For a very basic running example check out the example app. Clone the repo and run pod install from the Project directory first.

NSLayoutConstraint Types

There are two types of constraints that LayoutKit distinguishes:

  1. Related Constraints
  2. Unrelated Constraints

Related Constraints specify a constraint of the target view that has a relation to a different view. For example "The button's width is 80% of the width of its superview." is a related constraint: The constraint specifies that the width of the button is relating to the width of the button's superview.

Unrelated Constraints are constraints that only deal with the view they belong to. All of them involve the usage of a constant. "The button's height is 44 pixels" is a unrelated constraint: It specifies the height of the button independently from any other view.

Creating NSLayoutConstraint Instances

LayoutKit tries to provide you with a DSL that makes it possible to create layout constraints in a natural language that is (by the way) much more compact than the original APIs in NSLayoutConstraint.

A typical layout is created like this:

[LKConstraints layout:self.optionA do:^(LKConstraints *c) {
    [c set:LK_height to:60.f name:kLKHeight];
    [c set:LK_width to:60.f name:kLKWidth];
    [c make:LK_right equalTo:self.optionB s:LK_left plus:-10.f];
    [c make:LK_center_y equalTo:self s:LK_center_y];

This code does the following things for you:

  1. Disable the default translation of resizing masks to layout constraints
  2. Create a unrelated constraint on self.optionA that sets its width to 60 pixels
  3. Create a unrelated constraint on self.optionA that sets its height to 60 pixels
  4. Create a related constraint on self that aligns the right edge of self.optionA to the left edge of self.optionB minus 10 pixels (to create a margin of 10 pixels between the two buttons)
  5. Create a related constraint on self that centers the button vertically in `self

Pretty neat, isn’t it? In fact, LayoutKit does even more: it names the two unrelated constraints kLKHeight and kLKWidth so that you can access these constraints later on for modification on runtime.

But let’s examine the basic functionality before we go into modifying the constraints. The syntax to create constraints for a view is this:

[LKConstraints layout:<the receiver> do:^(LKConstraints *c) {
    <constraints specification>

Nothing magical so far. The receiver is the view that is affected by the constraints. This is, however, not always the view that the constraints are added to. You’ll see how to specify the target view (the one that the constraints are added to) in a second.

There are two APIs to specify a constraint within the specification block: set and make.
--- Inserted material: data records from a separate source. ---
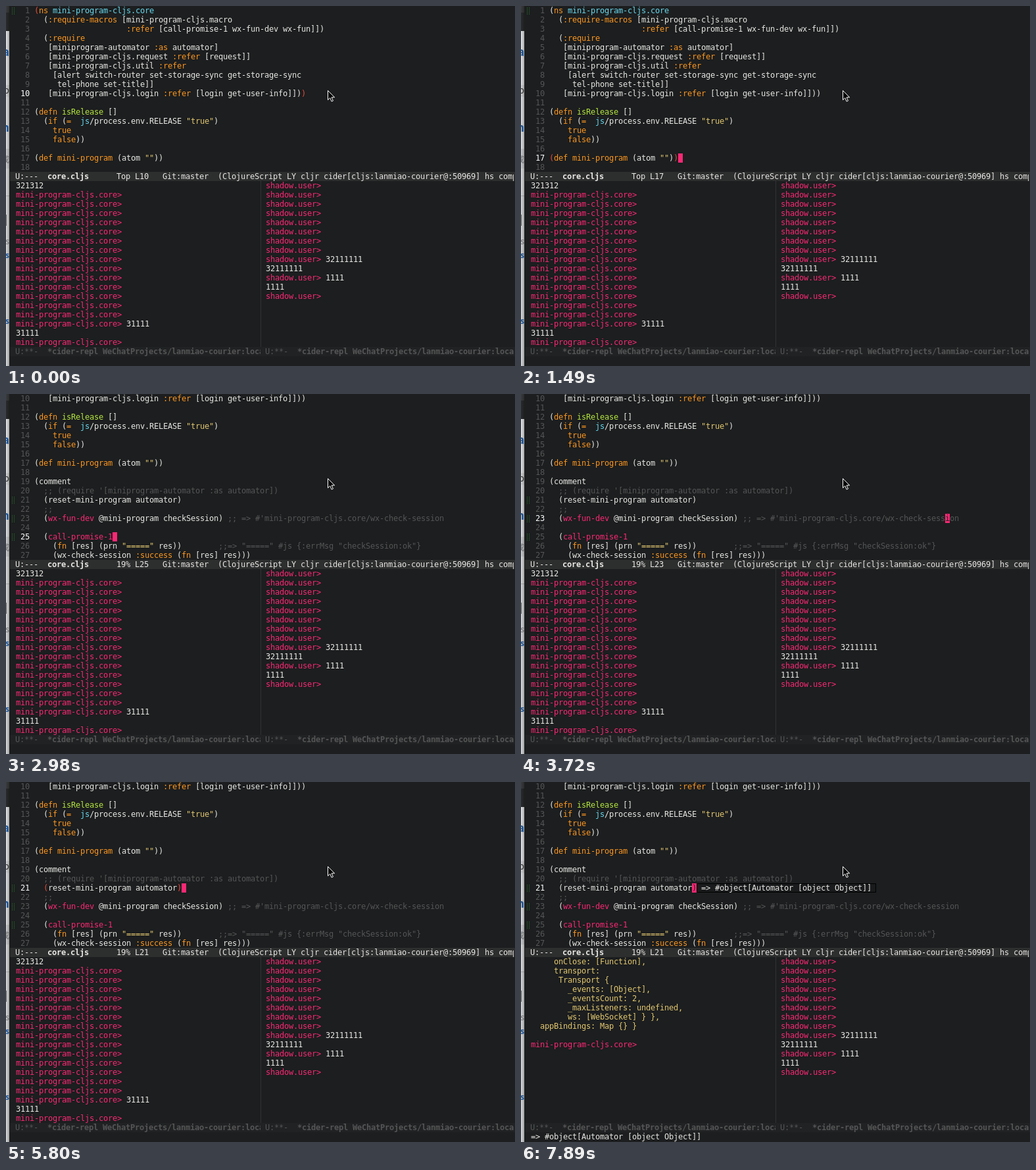
Animation, 774 px wide and 547 px high, one loop 8000 ms. Source, as an HTML page:

```html
<!DOCTYPE html>
<html lang="en">
<head>
<meta charset="utf-8">
<title>REPL session</title>
<style>
  html, body { margin: 0; width: 100%; height: 100%; overflow: hidden; background: #1c1e1f; }
  #stage {
    position: relative; width: 774px; height: 547px; overflow: hidden;
    background: #1c1e1f; color: #e8e8e4;
    font: 12px/14px "DejaVu Sans Mono", monospace;
    letter-spacing: calc(7px - 1ch); font-variant-ligatures: none;
  }
  #stage div, #stage svg { position: absolute; }
  .pane, .bar { white-space: pre; overflow: hidden; }
  .pane div { left: 0; height: 14px; }
  .bar { height: 14px; }
  #code { left: 15px; top: 0; width: 757px; height: 252px; }
  #left { left: 15px; top: 266px; width: 372px; height: 252px; }
  #right { left: 395px; top: 266px; width: 377px; height: 252px; }
  #echo { left: 15px; top: 532px; width: 757px; }
  .bg { background: #2d2e2e; height: 14px; left: 6px; width: 768px; }
  .dim { color: #555556; }
  .split { left: 387px; top: 266px; width: 1px; height: 252px; background: #303233; }
  .n, .c { color: #555556; }
  .on { color: #fff; }
  .o { color: #fd971f; }
  .g { color: #b6e63e; }
  .t { color: #66d9ef; }
  .y { color: #e2c770; }
  .p { color: #fb2874; }
  .m { color: #e74c3c; }
  .cur, .res { display: inline-block; height: 14px; vertical-align: top; }
  .cur { background: #fb2874; color: #1c1e1f; }
  .res { background: #191b1c; box-shadow: inset 0 0 0 1px #000; }
  .dots {
    left: 9px; width: 4px; height: 12px; opacity: .75;
    background: repeating-linear-gradient(#1c1e1f 0 1px, transparent 1px 2px),
                repeating-linear-gradient(90deg, #2c8a2c 0 1px, #1c1e1f 1px 3px);
  }
  #page {
    left: 0; top: 0; width: 5px; height: 547px; overflow: hidden; letter-spacing: 0;
    background: linear-gradient(#3a3b3c 0 10px, #292b2c 10px 38px, #e4e5e6 38px 120px, #d6d7d8 120px 138px,
      #e0e1e2 138px 217px, #cfd0d1 217px 247px, #dddedf 247px 288px, #b5b6b7 288px 289px, #d9dadb 289px 547px);
  }
  #page::after { content: ""; position: absolute; inset: 0; background: linear-gradient(90deg, #0000, #0004); }
  #page div { font-family: "Noto Sans", "Noto Sans CJK SC", sans-serif; line-height: 20px; right: 0; }
</style>
</head>
<body>
<div id="stage">
  <div id="page"></div>
  <div id="fringe"></div>
  <div id="code" class="pane"></div>
  <div class="bg" style="top:252px"></div>
  <div id="mode" class="bar" style="left:14px;top:252px;width:758px"></div>
  <div id="left" class="pane"></div>
  <div class="split"></div>
  <div id="right" class="pane"></div>
  <div class="bg" style="top:518px;background:#202223"></div>
  <div class="bar dim" style="left:14px;top:518px;width:373px"></div>
  <div class="bar dim" style="left:394px;top:518px;width:378px"></div>
  <div id="echo" class="bar"></div>
  <svg width="14" height="22" style="left:488px;top:127px">
    <path d="M1.5 1.5v14.2l3.3-3.1 2.3 5.4 2.3-1-2.3-5.2h4.5z" fill="#000" stroke="#fff"/>
  </svg>
</div>
<script>
const LOOP = 8000, ROWS = 18, GOAL = 86;
const $ = id => document.getElementById(id);

const source = `(ns mini-program-cljs.core
  (:require-macros [mini-program-cljs.macro
                    :refer [call-promise-1 wx-fun-dev wx-fun]])
  (:require
   [miniprogram-automator :as automator]
   [mini-program-cljs.request :refer [request]]
   [mini-program-cljs.util :refer
    [alert switch-router set-storage-sync get-storage-sync
     tel-phone set-title]]
   [mini-program-cljs.login :refer [login get-user-info]]))

(defn isRelease []
  (if (=  js/process.env.RELEASE "true")
    true
    false))

(def mini-program (atom ""))

(comment
  ;; (require '[miniprogram-automator :as automator])
  (reset-mini-program automator)
  ;;
  (wx-fun-dev @mini-program checkSession) ;; => #'mini-program-cljs.core/wx-check-session

  (call-promise-1
    (fn [res] (prn "=====" res))        ;;=> "=====" #js {:errMsg "checkSession:ok"}
    (wx-check-session :success (fn [res] res)))`.split("\n");

// Later rules paint over earlier ones.
const rules = [
  [/:[\w-]+|\b(true|false)\b/g, "o"],
  [/(?<=\()(ns|defn?|if|=|fn)(?= )/g, "o"],
  [/(?<=\(def )\S+/g, "o"],
  [/(?<=\(defn )\S+/g, "g"],
  [/(?<=\(ns )\S+|\bjs(?=\/)/g, "t"],
  [/(?<=\()(wx-fun-dev|call-promise-1)/g, "p"],
  [/"[^"]*"/g, "y"],
  [/;.*/g, "c"]
];
const paint = source.map(text => {
  const cells = Array(text.length).fill("");
  for (const [re, cls] of rules)
    for (const hit of text.matchAll(re)) cells.fill(cls, hit.index, hit.index + hit[0].length);
  return cells;
});

// time, line, column, options
const off = { blink: true };
const steps = [
  [0, 10, 59, off],
  [140, 10, 59, { result: "mini-program-cljs.core" }],
  [590, 11, GOAL], [1040, 12, GOAL], [1190, 13, GOAL], [1340, 15, GOAL], [1490, 17, GOAL],
  [1640, 19, GOAL], [1780, 21, GOAL], [1930, 23, GOAL], [2080, 25, GOAL], [2230, 26, GOAL],
  [2530, 27, GOAL], [2830, 26, GOAL], [2980, 25, GOAL], [3120, 24, GOAL], [3270, 23, GOAL],
  [3870, 23, 0], [4170, 23, 2], [4610, 23, 2, off],
  [5060, 22, 2], [5360, 21, 2, { noMatch: true }], [5500, 21, 2], [5800, 21, 32],
  [6250, 21, 31, { result: "#object[Promise [object Promise]]" }],
  [6550, 21, 31], [7150, 21, 31, off], [7590, 21, 31],
  [7890, 21, 31, { result: "#object[Automator [object Object]]" }]
];
const SCROLL_AT = 1640, OUTPUT_AT = 6550;

const esc = s => s.replace(/&/g, "&amp;").replace(/</g, "&lt;").replace(/>/g, "&gt;");
const span = (cls, s) => cls ? `<span class="${cls}">${esc(s)}</span>` : esc(s);
const rows = list => list.map((html, i) => `<div style="top:${i * 14}px">${html}</div>`).join("");

// The bracket pair at the cursor, as [row, column] places.
function findPair(row, col) {
  const text = source[row];
  const forward = "([{".includes(text[col] || " ");
  if (!forward && !")]}".includes(text[col - 1] || " ")) return [];
  const dir = forward ? 1 : -1, start = [row, forward ? col : col - 1];
  let depth = 0;
  for (let r = row, c = start[1]; source[r] !== undefined;) {
    const ch = source[r][c] || " ";
    if ("([{".includes(ch)) depth += dir;
    if (")]}".includes(ch)) depth -= dir;
    if (!depth) return [start, [r, c]];
    c += dir;
    if (c < 0 || c >= source[r].length) {
      r += dir;
      c = forward || !source[r] ? 0 : source[r].length - 1;
    }
  }
  return [start];
}

function lineHtml(row, state) {
  const text = source[row], cells = [...paint[row]], here = row === state.row;
  for (const [r, c] of state.pair) if (r === row) cells[c] = "m";
  if (here && !state.blink && state.col < text.length) cells[state.col] = "cur";
  let html = span(here ? "on" : "n", String(row + 1).padStart(3) + " ");
  for (let i = 0, j; i < text.length; i = j) {
    for (j = i + 1; j < text.length && cells[j] === cells[i];) j++;
    html += span(cells[i], text.slice(i, j));
  }
  if (!here) return html;
  const atEnd = !state.blink && state.col === text.length;
  if (atEnd) html += span("cur", " ");
  if (state.result) html += span("res", (atEnd ? "" : " ") + `=> ${state.result} `);
  return html;
}

const prompt = (name, typed = "") => span("p", name + ">") + " " + typed;
const core = typed => prompt("mini-program-cljs.core", typed);
const user = typed => prompt("shadow.user", typed);
const history = ["321312", ...Array(14).fill(core()), core("31111"), "31111", core()];
const output = [
  ...`     onClose: [Function],
     transport:
      Transport {
        _events: [Object],
        _eventsCount: 2,
        _maxListeners: undefined,
        ws: [WebSocket] } },
  appBindings: Map {} }`.split("\n").map(s => span("y", s)), "", core()
];

function draw([time, line, goal, opts = {}]) {
  const row = line - 1, col = Math.min(goal, source[row].length);
  const state = { row, col, ...opts, pair: opts.noMatch ? [] : findPair(row, col) };
  const top = time < SCROLL_AT ? 0 : 9;
  const shown = Array.from({ length: ROWS }, (_, i) => top + i);
  $("code").innerHTML = rows(shown.map(r => lineHtml(r, state)));
  $("fringe").innerHTML = [1, 21, 23, 25].map(n => n - 1 - top).filter(r => r >= 0 && r < ROWS)
    .map(r => `<div class="dots" style="top:${r * 14 + 1}px"></div>`).join("");
  $("mode").innerHTML = `U:---  <b>core.cljs</b>      ${top ? "19%" : "Top"} L${line}   Git:master  ` +
    "(ClojureScript LY cljr cider[cljs:lanmiao-courier@:50969] hs company)";
  $("left").innerHTML = rows(time < OUTPUT_AT ? history : output);
  $("echo").textContent = opts.result ? "=> " + opts.result : "";
}

$("right").innerHTML = rows([...Array(8).fill(user()), user("32111111"), "32111111", user("1111"), "1111", user()]);
document.querySelectorAll(".bar.dim").forEach(bar => {
  bar.innerHTML = "U:**-  <b>*cider-repl WeChatProjects/lanmiao-courier:localhost</b>";
});

// Slivers of the page behind the editor window.
const blue = "#1d5fae", grey = "#77797b";
$("page").innerHTML = [
  [60, "a", blue, 17, 700], [118, "o", "#333", 14, 400], [175, "h", blue, 17, 700], [224, "或", grey, 12, 400],
  [348, "s", grey, 12, 400], [369, "s", blue, 12, 700], [469, "s", blue, 12, 700]
].map(([y, s, color, size, weight]) =>
  `<div style="top:${y}px;color:${color};font-size:${size}px;font-weight:${weight}">${s}</div>`).join("") +
  `<div style="left:0;top:317px;width:1px;height:17px;background:#666"></div>`;

let current;
const began = performance.now();
function tick() {
  const t = (performance.now() - began) % LOOP;
  const step = steps.findLast(s => s[0] <= t) || steps[0];
  if (step !== current) draw(current = step);
  requestAnimationFrame(tick);
}
tick();
</script>
</body>
</html>
```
As you might have noticed, set creates unrelated constraints and make creates related constraints.

With set you can directly set a layout property on a view while you can make layout properties of the receiver view like properties of other views using make.

The (main) API for set is:

[c set:<layout attribute> to:<constant> name:<name>];

The (main) API for make is:

[c make:<layout attribute> equalTo:<related view> s:<related views layout attribute> plus:<constant>];

There are also APIs for both set and make that don't require a name. Also, as you might have noticed in the first example, there is an API for make that doesn't require a constant. I've really tried to make this as convenient as possible. There is a ton of other convenience methods that default to the most common value. Just check out the header file.

Modifying Layout Constraints

There is little we can modify on existing NSLayoutConstraint instances and the only property we can modify is the so-called constant. I don’t know if Apple realized how hilarious this is when they thought for a name of this property.

Normally when dealing with constraints that you want to modify later on, you need to keep references to the constraints all the time. With LayoutKit you can just forget about the constraints because LayoutKit keeps track of them if you tell it how you want to refer to a specific constraint later on. All constraints, that are created with a name (which is optional) can be retrieved from the target view at any time using the following API:

[someView constraintWithName:<some name>];

Similarly, these constraints can be removed from a target view by calling:

[someView removeConstraintWithName:<some name>];

The constraints retrieved via constraintWithName: can then be modified like this:

NSLayoutConstraint *height = [button constraintWithName:kLKHeight];
height.constant = 70.f;
[button setNeedsUpdateConstraints];

The first line retrieves the constraint and stores it in height. The second line modifies the constraint’s constant, the last line flags the button (the target view) that it needs to update its constraints.

Note that the changes are not effective after these lines. They become effective when you call layoutIfNeeded on the closest anchestor view of all affected views. This can be done within an animation block which will then animate from the last (current) constraint setting to the changed setting.

Because you normally change more than one constraint at once, this call is not performed transparently by LayoutKit. You know, when all of your (simultaneous) changes are done and all affected views are marked for update. And you know, wether the changes should be applied animated or immediately.



LayoutKit is available through CocoaPods, to install it simply add the following line to your Podfile:

pod "LayoutKit"


Florian Krueger,


LayoutKit is available under the MIT license. See the LICENSE file for more info.